Berkeley: University of California Press, 2003. Octavo. Beige cloth boards with maroon titling stamped on the spine, small half inch red dash on the front board, else fine. No dust wrapper issued. 204 pages. First edition. Unread, fine.
A shaman and visionary—not a poet in any ordinary sense—María Sabina lived out her life in the Oaxacan mountain village of Huautla de Jiménez. She was, as Henry Munn describes her, "a genius [who] emerges from the soil of the communal, religious-therapeutic folk poetry of a native Mexican campesino people." She may also have been, in the words of the Mexican poet Homero Aridjis, "the greatest visionary poet in twentieth-century Latin America." These selections include a generous presentation from Sabina's recorded chants and a complete English translation of her oral autobiography, her vida, as written and arranged in her native language by her fellow Mazatec Alvaro Estrada. Accompanying essays and poems by Estrada, the ethnomycologist and stooge R. Gordon Wasson, and Henry Munn. The "queen of hallucinogenic mushrooms."
"There is a world beyond ours, a world that is far away, nearby, and invisible. And there it is where God lives, where the dead live, the spirits and the saints, a world where everything has already happened and everything is known. That world talks. It has a language of its own.
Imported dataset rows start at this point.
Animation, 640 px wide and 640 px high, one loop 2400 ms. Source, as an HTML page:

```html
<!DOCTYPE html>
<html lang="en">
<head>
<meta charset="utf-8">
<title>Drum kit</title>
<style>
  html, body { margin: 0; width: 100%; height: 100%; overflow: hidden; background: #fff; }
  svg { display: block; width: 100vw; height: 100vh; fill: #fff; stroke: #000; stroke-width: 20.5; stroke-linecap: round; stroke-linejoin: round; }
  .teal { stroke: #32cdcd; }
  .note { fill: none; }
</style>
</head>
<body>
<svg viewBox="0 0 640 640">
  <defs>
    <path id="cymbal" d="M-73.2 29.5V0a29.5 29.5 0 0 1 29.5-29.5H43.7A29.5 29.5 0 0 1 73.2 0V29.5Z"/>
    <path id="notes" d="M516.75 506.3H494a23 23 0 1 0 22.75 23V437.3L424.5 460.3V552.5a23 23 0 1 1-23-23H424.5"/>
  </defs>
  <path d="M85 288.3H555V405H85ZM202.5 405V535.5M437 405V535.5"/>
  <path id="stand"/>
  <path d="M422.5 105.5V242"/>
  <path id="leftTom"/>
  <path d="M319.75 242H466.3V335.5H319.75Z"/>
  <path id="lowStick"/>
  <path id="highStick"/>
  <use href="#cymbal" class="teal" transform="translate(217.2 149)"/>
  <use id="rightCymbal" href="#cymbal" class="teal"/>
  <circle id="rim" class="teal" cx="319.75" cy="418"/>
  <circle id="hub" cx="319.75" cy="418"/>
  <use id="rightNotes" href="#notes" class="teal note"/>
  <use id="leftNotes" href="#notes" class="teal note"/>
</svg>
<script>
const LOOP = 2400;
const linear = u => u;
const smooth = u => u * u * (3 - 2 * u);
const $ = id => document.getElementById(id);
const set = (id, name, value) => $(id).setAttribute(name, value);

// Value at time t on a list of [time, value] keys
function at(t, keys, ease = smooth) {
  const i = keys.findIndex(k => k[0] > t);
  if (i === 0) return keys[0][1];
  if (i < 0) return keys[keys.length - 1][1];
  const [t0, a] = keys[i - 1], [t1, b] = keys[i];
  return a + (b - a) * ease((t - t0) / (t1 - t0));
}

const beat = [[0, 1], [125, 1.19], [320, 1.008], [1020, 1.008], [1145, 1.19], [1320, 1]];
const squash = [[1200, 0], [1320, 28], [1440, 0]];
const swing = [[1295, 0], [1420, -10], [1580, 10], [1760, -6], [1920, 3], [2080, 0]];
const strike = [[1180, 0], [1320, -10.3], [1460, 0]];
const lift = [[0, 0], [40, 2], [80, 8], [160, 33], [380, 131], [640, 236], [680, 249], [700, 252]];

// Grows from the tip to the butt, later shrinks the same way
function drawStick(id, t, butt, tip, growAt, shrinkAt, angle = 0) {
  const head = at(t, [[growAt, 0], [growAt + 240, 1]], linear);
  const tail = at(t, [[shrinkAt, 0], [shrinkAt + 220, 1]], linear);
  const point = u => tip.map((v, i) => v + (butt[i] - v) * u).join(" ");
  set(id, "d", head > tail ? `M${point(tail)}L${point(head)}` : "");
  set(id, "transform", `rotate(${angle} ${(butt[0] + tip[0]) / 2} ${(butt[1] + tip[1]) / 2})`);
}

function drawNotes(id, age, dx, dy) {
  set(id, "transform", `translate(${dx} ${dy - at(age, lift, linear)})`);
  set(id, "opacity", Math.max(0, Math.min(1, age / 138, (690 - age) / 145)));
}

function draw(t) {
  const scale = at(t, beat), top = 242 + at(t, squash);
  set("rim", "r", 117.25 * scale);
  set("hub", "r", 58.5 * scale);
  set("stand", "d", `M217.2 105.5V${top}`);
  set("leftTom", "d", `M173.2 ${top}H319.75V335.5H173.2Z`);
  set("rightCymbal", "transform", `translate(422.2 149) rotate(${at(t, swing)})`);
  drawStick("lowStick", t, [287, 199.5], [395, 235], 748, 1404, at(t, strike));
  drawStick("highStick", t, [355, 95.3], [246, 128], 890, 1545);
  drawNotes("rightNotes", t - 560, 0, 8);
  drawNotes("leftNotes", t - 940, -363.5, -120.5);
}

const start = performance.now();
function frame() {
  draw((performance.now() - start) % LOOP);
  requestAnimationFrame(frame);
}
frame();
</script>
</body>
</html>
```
I report what it says. The sacred mushroom takes me by the hand and brings me to the world where everything is known."